**REQUIREMENT**. Go through the listing below and show each line that has the word "opacity".

**SOURCE MATERIAL**.
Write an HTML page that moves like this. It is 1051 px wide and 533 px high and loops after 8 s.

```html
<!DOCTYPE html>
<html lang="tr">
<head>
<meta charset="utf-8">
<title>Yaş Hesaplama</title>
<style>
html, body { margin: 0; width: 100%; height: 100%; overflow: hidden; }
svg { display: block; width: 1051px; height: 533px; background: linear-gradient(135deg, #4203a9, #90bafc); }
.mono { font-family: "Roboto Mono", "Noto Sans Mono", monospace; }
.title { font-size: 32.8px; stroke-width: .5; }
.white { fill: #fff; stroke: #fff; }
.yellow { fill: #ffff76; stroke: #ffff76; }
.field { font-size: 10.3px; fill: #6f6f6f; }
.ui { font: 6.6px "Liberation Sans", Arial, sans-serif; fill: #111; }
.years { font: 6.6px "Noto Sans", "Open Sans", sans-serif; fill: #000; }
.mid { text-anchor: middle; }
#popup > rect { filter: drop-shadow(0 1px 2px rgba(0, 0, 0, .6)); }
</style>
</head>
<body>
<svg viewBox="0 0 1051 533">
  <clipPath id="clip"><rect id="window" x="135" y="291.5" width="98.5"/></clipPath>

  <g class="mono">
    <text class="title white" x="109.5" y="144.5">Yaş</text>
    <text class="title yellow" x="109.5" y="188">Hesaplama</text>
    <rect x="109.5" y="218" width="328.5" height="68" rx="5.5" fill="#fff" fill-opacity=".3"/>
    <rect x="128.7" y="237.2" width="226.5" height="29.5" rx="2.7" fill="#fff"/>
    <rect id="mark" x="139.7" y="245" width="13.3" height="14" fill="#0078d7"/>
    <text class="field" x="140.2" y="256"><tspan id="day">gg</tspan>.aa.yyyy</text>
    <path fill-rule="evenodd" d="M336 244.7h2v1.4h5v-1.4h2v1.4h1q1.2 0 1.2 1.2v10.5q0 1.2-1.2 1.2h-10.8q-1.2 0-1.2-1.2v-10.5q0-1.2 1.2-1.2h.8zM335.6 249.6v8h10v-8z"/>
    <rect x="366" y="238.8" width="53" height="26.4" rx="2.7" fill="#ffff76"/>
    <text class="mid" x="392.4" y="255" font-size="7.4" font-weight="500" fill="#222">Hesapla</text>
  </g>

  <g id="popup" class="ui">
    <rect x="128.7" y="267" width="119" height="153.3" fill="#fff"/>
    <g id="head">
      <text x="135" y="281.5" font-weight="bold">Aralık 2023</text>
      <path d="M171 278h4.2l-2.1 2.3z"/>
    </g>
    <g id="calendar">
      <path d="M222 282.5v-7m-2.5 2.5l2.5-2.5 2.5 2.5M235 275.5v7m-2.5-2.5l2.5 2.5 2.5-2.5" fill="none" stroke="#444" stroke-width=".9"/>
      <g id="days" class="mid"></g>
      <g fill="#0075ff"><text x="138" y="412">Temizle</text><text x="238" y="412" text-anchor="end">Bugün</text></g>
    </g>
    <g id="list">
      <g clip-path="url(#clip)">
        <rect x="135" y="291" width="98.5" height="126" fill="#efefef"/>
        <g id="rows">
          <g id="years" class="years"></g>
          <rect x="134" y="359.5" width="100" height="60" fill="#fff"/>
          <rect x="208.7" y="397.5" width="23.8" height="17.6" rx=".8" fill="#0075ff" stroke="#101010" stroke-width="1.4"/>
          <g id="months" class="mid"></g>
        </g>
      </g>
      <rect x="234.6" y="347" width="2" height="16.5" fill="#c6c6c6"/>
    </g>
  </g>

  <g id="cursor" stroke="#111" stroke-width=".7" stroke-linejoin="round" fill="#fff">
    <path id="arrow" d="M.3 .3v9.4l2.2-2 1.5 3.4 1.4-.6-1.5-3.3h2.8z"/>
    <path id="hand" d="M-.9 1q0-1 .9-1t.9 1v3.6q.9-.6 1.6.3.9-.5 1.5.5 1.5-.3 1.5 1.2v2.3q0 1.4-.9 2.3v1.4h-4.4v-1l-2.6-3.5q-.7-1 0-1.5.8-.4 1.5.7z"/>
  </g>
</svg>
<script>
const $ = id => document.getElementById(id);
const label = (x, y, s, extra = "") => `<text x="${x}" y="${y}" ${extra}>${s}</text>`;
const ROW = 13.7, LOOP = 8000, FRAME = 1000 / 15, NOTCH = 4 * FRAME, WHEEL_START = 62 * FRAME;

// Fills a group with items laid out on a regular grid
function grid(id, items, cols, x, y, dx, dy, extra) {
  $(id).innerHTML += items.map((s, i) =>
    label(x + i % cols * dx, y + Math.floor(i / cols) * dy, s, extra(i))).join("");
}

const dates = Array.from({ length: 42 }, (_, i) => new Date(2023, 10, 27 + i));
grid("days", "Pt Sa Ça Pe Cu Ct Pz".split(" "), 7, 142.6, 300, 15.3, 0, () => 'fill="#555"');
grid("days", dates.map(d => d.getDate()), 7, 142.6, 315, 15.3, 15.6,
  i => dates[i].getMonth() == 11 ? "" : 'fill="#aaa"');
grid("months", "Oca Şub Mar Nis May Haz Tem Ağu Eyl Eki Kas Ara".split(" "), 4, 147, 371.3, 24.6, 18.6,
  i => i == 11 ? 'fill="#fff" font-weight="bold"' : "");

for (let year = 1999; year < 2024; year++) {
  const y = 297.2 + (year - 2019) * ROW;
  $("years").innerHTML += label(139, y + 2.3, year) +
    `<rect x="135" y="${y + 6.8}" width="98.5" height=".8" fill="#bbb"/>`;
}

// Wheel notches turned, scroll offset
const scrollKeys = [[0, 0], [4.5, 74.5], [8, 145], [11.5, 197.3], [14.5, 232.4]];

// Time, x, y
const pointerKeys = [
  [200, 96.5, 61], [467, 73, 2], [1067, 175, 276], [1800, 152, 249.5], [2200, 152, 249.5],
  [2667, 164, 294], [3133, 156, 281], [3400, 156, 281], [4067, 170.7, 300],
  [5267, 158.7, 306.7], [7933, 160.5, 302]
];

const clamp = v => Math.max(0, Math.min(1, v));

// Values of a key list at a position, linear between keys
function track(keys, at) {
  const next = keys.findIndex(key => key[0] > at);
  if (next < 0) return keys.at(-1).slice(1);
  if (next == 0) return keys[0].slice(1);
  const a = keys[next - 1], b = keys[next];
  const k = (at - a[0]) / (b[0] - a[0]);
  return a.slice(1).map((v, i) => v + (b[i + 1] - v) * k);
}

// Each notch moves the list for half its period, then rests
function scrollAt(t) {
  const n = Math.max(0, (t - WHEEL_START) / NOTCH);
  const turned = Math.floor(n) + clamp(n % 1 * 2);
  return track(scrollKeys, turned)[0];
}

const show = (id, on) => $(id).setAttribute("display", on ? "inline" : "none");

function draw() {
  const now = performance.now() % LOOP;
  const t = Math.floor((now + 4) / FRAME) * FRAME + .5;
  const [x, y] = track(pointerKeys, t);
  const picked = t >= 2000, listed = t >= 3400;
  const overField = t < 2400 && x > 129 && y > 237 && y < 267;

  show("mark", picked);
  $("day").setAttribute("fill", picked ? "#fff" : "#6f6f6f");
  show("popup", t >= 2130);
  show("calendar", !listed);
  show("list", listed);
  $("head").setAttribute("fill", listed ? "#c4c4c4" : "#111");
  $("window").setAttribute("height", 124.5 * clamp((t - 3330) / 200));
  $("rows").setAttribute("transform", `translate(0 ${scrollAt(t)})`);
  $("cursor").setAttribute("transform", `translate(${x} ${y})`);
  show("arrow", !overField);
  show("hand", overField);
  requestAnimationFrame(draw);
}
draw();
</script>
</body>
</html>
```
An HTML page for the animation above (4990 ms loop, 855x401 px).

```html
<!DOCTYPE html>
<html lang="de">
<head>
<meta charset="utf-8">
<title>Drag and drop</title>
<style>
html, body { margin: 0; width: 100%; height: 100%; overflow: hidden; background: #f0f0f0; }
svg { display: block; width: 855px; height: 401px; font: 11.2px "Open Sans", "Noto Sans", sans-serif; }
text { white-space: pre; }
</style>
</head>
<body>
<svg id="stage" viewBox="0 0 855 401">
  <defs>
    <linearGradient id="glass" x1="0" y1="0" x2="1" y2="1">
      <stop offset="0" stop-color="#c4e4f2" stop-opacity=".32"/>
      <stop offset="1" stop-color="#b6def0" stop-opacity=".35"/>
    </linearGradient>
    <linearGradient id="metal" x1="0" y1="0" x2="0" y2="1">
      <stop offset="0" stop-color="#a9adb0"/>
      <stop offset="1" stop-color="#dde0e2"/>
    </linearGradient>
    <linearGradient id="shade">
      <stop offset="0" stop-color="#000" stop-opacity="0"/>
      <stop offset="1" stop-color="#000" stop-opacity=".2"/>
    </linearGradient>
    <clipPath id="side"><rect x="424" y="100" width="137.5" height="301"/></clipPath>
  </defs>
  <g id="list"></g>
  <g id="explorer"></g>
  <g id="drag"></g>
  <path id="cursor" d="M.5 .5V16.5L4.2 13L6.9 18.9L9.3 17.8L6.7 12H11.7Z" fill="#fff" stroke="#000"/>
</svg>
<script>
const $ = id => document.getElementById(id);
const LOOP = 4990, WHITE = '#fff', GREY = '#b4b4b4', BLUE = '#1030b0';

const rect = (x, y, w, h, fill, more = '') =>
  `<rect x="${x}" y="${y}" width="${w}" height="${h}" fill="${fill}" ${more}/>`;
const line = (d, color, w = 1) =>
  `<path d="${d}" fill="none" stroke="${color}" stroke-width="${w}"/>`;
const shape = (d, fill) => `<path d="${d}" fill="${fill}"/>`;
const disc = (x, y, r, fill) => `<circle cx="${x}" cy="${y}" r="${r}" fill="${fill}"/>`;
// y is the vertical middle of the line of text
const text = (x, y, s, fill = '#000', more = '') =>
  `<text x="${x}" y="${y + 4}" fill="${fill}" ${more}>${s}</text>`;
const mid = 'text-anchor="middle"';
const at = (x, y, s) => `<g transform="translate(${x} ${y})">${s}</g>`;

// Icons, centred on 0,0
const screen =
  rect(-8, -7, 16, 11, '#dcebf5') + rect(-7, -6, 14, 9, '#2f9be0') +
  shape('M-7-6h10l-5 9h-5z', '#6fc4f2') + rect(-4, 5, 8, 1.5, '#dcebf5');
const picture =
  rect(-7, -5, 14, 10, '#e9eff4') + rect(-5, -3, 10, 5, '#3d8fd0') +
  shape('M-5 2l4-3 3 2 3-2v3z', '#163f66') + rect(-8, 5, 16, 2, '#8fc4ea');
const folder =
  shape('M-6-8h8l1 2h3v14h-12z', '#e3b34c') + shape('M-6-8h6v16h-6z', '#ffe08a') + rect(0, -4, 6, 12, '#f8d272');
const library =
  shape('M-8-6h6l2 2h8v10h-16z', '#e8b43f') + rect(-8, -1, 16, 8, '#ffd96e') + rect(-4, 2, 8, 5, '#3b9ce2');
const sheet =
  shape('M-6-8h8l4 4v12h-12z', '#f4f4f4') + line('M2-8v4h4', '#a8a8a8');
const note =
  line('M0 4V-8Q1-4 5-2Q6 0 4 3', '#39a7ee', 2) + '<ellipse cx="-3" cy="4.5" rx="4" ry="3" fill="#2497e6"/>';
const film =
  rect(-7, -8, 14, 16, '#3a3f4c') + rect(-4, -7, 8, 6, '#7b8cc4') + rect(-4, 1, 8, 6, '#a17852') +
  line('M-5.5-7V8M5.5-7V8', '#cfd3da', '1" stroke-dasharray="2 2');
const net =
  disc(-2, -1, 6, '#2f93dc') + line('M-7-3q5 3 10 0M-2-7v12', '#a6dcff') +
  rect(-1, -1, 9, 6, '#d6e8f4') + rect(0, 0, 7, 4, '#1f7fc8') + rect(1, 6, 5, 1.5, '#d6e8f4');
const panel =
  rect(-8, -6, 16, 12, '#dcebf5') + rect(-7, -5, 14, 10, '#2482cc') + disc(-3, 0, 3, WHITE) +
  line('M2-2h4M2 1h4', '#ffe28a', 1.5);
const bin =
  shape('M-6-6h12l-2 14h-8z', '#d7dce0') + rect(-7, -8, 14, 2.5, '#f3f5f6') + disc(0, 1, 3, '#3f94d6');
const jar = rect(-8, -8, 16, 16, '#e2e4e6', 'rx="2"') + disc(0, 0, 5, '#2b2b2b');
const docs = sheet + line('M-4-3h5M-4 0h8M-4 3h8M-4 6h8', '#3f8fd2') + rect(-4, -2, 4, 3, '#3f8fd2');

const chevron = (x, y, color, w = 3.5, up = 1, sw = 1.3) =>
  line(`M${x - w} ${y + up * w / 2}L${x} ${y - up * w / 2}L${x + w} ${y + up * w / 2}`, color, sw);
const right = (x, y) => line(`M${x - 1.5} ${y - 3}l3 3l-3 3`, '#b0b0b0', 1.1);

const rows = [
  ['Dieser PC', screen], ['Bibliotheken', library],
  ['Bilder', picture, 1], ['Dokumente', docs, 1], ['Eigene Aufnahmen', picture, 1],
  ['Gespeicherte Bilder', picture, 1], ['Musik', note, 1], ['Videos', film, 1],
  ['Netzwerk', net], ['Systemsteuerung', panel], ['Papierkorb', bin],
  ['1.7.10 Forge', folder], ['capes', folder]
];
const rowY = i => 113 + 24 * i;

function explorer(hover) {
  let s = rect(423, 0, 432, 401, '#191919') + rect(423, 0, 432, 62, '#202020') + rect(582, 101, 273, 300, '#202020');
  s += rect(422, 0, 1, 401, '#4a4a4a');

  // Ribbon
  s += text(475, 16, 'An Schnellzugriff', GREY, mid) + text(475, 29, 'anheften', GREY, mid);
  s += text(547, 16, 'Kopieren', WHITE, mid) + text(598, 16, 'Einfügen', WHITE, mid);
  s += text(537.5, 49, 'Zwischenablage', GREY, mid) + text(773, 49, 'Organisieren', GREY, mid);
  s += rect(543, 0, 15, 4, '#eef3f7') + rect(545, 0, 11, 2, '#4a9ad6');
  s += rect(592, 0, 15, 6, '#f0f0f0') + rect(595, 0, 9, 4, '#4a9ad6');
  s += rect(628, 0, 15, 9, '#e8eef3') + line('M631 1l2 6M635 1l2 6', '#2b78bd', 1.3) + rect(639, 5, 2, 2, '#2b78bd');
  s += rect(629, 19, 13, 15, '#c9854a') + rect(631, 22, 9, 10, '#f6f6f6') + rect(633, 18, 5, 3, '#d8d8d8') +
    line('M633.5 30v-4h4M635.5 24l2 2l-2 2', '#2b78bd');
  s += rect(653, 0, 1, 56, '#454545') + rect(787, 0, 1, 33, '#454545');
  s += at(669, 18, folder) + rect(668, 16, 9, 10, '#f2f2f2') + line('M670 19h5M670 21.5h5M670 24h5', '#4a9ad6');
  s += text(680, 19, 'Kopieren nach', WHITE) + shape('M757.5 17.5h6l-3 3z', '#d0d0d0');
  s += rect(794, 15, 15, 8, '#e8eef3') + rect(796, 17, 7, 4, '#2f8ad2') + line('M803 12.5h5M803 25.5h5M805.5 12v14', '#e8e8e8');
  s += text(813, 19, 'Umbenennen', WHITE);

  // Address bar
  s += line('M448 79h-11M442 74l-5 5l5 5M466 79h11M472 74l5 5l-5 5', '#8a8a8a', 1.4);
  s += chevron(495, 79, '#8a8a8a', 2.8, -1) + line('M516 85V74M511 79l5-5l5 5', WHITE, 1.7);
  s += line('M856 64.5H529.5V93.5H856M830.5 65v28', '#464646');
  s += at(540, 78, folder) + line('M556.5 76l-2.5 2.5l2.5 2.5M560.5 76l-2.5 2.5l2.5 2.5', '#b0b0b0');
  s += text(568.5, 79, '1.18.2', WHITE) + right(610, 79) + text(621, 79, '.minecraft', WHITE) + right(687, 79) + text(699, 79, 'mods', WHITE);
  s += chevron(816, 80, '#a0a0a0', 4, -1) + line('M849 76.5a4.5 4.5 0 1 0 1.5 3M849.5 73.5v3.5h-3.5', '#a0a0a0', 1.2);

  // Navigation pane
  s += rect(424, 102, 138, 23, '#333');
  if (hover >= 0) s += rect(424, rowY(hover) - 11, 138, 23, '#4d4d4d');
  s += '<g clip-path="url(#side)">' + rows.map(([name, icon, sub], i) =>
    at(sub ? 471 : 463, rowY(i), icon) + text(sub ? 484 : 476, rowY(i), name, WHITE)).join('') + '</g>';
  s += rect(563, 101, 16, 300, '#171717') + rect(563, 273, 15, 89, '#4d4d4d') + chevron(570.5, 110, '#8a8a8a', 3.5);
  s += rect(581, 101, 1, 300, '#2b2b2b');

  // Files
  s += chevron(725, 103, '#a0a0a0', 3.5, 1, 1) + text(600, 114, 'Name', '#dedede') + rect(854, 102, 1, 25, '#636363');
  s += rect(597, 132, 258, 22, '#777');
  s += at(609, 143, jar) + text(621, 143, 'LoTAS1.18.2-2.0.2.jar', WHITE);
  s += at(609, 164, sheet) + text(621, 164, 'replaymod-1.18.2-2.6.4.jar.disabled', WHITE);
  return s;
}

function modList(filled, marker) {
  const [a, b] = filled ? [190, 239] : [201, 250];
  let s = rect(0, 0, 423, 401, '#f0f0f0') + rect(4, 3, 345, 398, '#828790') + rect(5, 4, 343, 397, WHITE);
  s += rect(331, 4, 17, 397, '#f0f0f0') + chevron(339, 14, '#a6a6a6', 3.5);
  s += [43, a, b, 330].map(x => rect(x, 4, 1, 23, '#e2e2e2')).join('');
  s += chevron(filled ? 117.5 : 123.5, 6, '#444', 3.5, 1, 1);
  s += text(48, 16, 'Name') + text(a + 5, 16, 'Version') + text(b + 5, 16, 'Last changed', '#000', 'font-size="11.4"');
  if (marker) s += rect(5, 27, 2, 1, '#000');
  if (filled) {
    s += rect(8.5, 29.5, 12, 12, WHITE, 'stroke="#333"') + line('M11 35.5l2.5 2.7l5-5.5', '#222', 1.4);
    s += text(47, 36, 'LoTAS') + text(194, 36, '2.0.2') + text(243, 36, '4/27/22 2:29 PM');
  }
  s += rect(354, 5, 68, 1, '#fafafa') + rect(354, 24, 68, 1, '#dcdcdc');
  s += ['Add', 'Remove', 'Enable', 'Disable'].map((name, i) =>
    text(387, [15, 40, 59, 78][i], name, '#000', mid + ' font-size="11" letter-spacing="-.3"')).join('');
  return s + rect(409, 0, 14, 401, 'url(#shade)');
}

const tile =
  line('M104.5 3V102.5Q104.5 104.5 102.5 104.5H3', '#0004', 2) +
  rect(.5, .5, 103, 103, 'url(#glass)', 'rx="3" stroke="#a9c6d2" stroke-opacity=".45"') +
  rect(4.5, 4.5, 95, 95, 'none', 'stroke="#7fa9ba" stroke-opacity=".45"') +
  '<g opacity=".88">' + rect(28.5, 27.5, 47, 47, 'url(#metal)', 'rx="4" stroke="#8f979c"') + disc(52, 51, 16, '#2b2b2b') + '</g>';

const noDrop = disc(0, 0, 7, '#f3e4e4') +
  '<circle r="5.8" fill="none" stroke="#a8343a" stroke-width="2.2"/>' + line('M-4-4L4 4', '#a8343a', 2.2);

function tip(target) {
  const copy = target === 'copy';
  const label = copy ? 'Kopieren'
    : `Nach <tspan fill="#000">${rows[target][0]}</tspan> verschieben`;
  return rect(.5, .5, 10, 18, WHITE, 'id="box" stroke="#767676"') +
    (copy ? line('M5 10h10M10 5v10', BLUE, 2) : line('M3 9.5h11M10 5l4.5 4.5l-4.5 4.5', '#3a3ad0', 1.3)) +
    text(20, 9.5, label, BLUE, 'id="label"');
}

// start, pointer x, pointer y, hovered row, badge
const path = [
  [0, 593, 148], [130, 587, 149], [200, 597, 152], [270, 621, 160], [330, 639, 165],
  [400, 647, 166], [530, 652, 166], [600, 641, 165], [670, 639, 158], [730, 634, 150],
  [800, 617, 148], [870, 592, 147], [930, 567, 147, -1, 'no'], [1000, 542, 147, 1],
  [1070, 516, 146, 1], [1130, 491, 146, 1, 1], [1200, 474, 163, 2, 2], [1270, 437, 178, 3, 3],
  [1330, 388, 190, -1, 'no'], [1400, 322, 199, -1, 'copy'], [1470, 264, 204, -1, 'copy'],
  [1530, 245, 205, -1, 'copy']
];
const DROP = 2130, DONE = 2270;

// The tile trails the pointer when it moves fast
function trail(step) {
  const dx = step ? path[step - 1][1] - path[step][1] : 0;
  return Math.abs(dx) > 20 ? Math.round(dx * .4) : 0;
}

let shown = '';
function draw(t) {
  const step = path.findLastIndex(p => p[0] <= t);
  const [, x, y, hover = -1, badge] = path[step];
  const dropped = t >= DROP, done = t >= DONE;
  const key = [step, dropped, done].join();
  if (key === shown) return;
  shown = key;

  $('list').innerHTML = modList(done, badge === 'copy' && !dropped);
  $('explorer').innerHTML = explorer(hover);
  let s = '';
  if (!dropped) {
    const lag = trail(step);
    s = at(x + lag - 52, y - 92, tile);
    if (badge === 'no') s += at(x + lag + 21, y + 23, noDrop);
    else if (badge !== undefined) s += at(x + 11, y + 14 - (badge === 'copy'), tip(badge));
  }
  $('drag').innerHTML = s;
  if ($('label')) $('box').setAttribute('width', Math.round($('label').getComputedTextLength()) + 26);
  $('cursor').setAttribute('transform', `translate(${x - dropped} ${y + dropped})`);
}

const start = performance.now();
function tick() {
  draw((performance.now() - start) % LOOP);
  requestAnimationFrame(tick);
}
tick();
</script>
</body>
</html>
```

**EXERCISE SOLUTION**.
    <rect x="109.5" y="218" width="328.5" height="68" rx="5.5" fill="#fff" fill-opacity=".3"/>
      <stop offset="0" stop-color="#c4e4f2" stop-opacity=".32"/>
      <stop offset="1" stop-color="#b6def0" stop-opacity=".35"/>
      <stop offset="0" stop-color="#000" stop-opacity="0"/>
      <stop offset="1" stop-color="#000" stop-opacity=".2"/>
  rect(.5, .5, 103, 103, 'url(#glass)', 'rx="3" stroke="#a9c6d2" stroke-opacity=".45"') +
  rect(4.5, 4.5, 95, 95, 'none', 'stroke="#7fa9ba" stroke-opacity=".45"') +
  '<g opacity=".88">' + rect(28.5, 27.5, 47, 47, 'url(#metal)', 'rx="4" stroke="#8f979c"') + disc(52, 51, 16, '#2b2b2b') + '</g>';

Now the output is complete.